K.E. Guziewicz, B. Zangerl, S.J. Lindauer, R.F. Mullins, L.S. Sandmeyer, G.H. Grahn, E.M. Stone, G.M. Acland, G.D. Aguirre: Bestrophin gene mutations cause canine multifocal retinopathy. IOVS Annual Meeting, Fort Lauderdale, Florida, USA May 2007.
G.L. Paez, B. Zangerl, G.M. Acland, G.D. Aguirre: Photoreceptor degeneration and tumor suppressor gene expression in canine retinas with RPGR frameshilft mutation. IOVS Annual Meeting, Fort Lauderdale, Florida May 2007.
B. Zangerl, K.E.Guziewicz, G.L. Paez, S.J. Lindauer, G.M. Acland, G.D. Aguirre: Identification of molecular pathways leading to the prcd phenotype using cDNA expression profiling. IOVS Annual Meeting, Fort Lauderdale, Florida, USA May 2007.
Guziewicz, K. E., Zangerl, B., Lindauer, S. J., Mullins, R. F., Sandmeyer, L. S., Grahn, B. H., Stone, E. M., Acland, G. M., Aguirre, G. D.: Bestrophin gene mutations cause canine multifocal retinopathy: a novel animal model for best disease Invest Ophthalmol Vis Sci 48(5): 1959-67, 2007.
Zangerl, B., Johnson, J. L., Acland, G. M., Aguirre, G. D.: Independent origin and restricted distribution of RPGR deletions causing XLPRA J Hered 98(5): 526-30, 2007.
B. Zangerl, K.E. Guziewicz, S.J.P. Lindauer, G.M. Acland, G.D. Aguirre: Comparative genomics supports significance of mutations in two models for inherited eye disease, VMD2 and PRCD. 11th International Congress of Human Genetics, Brisbane, Australia August 2006.
B.Zangerl, O.Goldstein, S.J. P. Lindauer, S.E. Pearce-Kelling, A.R. Philp, A.Antosh, J.S. Felix, E.M. Stone, G.M. Acland, G.D. Aguirre: Novel retinal gene (PRCD) causes progressive rod-cone degeneration in canines and humans. IOVS Annual Meeting, Fort Lauderdale, Florida, USA, (platform presentation). April - May 2006.

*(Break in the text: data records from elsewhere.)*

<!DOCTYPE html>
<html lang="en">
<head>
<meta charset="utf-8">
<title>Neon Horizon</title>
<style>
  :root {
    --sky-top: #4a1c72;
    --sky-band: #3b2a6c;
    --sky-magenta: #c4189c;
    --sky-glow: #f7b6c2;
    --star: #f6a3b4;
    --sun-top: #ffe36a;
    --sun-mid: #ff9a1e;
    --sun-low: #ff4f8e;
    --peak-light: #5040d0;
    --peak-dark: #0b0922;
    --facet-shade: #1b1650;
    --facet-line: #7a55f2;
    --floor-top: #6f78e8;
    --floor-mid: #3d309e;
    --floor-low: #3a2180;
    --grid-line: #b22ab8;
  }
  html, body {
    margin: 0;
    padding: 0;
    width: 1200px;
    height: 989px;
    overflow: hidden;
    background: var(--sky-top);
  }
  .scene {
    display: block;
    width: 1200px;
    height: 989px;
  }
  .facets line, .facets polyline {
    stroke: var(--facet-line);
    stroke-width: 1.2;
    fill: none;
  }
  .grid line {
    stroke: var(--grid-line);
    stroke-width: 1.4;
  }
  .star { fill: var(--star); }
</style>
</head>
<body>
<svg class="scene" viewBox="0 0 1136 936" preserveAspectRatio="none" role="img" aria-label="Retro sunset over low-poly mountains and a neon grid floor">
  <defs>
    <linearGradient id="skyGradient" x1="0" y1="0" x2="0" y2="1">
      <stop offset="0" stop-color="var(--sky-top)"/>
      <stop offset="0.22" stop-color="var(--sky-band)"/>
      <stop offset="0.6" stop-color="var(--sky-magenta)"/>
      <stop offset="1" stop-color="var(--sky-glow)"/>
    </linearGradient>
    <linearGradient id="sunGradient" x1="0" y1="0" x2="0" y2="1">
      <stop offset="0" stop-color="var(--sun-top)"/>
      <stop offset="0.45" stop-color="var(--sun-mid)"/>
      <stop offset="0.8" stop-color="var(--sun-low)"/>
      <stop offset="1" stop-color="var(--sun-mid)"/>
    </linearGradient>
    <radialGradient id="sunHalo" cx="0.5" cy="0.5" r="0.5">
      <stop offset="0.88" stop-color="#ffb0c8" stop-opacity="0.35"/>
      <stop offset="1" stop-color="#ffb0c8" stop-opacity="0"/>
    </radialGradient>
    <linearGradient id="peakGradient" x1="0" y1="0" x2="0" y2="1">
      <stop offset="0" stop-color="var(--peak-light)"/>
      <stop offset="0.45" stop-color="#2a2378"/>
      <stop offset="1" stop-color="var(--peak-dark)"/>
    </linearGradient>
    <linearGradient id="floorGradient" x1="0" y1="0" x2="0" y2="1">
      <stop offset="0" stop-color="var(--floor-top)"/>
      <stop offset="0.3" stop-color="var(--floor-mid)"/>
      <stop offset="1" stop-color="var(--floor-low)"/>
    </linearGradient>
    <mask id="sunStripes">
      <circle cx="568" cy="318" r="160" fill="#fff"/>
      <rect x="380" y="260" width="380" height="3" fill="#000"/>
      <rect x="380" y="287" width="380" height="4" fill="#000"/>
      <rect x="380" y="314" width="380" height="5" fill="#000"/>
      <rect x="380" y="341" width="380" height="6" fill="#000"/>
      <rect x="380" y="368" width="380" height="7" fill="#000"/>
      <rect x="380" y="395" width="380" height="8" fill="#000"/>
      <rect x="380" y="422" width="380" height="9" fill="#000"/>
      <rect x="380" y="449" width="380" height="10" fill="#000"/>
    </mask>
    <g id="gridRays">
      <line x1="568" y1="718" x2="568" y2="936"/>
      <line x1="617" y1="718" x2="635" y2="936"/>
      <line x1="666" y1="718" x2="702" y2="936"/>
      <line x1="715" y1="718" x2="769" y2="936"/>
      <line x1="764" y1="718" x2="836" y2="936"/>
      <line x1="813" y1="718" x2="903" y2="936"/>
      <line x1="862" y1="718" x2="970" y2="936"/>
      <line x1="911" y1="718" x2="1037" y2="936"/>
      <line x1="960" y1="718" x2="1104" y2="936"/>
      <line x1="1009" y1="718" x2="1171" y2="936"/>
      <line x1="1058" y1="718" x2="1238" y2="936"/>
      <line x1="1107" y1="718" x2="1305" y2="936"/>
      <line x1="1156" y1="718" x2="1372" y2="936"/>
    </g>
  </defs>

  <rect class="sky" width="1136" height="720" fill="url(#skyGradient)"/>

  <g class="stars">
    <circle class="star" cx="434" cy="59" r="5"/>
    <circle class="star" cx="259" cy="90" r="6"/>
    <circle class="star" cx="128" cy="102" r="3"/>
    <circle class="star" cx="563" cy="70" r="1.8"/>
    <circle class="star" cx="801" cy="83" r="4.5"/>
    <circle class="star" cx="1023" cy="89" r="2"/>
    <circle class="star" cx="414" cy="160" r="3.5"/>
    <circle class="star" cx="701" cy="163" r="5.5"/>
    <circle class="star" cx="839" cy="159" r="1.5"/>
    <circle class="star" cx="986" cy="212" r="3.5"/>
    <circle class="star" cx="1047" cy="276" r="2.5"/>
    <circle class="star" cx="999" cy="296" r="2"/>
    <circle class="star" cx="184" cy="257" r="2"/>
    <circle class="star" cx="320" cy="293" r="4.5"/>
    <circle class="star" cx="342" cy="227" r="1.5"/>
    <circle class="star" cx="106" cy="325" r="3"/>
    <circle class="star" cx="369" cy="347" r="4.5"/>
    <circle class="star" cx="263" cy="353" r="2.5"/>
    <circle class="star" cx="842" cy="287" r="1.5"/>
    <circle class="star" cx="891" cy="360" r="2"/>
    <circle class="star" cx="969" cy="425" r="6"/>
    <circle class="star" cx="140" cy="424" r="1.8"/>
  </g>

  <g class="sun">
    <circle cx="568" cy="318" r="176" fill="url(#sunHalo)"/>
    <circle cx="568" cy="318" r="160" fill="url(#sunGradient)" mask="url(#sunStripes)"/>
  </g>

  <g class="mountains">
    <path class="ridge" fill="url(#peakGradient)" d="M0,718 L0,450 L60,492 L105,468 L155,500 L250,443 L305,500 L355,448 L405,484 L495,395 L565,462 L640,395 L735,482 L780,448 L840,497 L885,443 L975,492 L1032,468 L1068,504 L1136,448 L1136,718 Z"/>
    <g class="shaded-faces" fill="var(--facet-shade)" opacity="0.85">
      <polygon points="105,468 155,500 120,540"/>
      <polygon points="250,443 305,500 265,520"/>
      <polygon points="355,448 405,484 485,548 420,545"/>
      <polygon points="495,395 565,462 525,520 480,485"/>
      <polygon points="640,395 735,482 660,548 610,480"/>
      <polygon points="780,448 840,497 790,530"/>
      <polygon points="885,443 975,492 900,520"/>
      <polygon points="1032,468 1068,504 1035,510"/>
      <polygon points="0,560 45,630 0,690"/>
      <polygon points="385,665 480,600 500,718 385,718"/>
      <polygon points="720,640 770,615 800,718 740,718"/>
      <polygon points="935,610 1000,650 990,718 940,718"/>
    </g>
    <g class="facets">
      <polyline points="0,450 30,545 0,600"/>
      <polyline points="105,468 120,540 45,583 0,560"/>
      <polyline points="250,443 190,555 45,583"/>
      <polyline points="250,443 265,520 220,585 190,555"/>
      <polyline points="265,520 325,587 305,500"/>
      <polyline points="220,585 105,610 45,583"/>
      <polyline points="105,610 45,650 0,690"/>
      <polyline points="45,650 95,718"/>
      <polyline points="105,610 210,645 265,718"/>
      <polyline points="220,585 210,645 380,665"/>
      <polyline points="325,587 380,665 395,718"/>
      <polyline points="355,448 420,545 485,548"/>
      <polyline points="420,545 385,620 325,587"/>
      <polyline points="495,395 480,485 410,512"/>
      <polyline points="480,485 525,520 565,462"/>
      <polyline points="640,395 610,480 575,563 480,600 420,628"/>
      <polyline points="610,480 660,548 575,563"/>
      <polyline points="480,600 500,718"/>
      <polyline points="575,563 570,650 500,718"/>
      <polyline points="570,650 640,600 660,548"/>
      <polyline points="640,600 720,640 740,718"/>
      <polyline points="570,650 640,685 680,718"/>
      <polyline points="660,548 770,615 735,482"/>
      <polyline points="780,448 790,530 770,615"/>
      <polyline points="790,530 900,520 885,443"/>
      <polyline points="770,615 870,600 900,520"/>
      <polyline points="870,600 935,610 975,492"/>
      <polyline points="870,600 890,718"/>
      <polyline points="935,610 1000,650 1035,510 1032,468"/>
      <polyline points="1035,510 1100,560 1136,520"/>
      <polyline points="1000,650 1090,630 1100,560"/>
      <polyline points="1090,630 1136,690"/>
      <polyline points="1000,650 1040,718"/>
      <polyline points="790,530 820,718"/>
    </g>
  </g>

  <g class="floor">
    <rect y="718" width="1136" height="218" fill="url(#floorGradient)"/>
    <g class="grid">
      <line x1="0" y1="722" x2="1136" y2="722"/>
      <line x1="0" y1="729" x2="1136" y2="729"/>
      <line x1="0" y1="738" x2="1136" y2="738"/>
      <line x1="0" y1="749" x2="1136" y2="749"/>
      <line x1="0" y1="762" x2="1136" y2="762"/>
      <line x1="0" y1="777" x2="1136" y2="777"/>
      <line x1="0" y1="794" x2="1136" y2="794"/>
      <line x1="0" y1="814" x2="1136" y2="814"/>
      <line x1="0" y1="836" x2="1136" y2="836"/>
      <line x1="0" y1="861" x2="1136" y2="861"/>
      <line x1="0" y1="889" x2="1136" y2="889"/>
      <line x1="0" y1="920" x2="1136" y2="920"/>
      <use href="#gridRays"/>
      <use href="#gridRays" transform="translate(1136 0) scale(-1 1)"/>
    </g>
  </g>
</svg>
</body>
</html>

O.Goldstein, S.E. Pearce-Kelling, B.Zangerl, G.M. Acland, G.D. Aguirre: Differentiating prcd and non-prcd forms of canine adult onset autosomal recessive hereditary retinal degenerations. IOVS Annual Meeting, Fort Lauderdale, Florida, USA April - May 2006.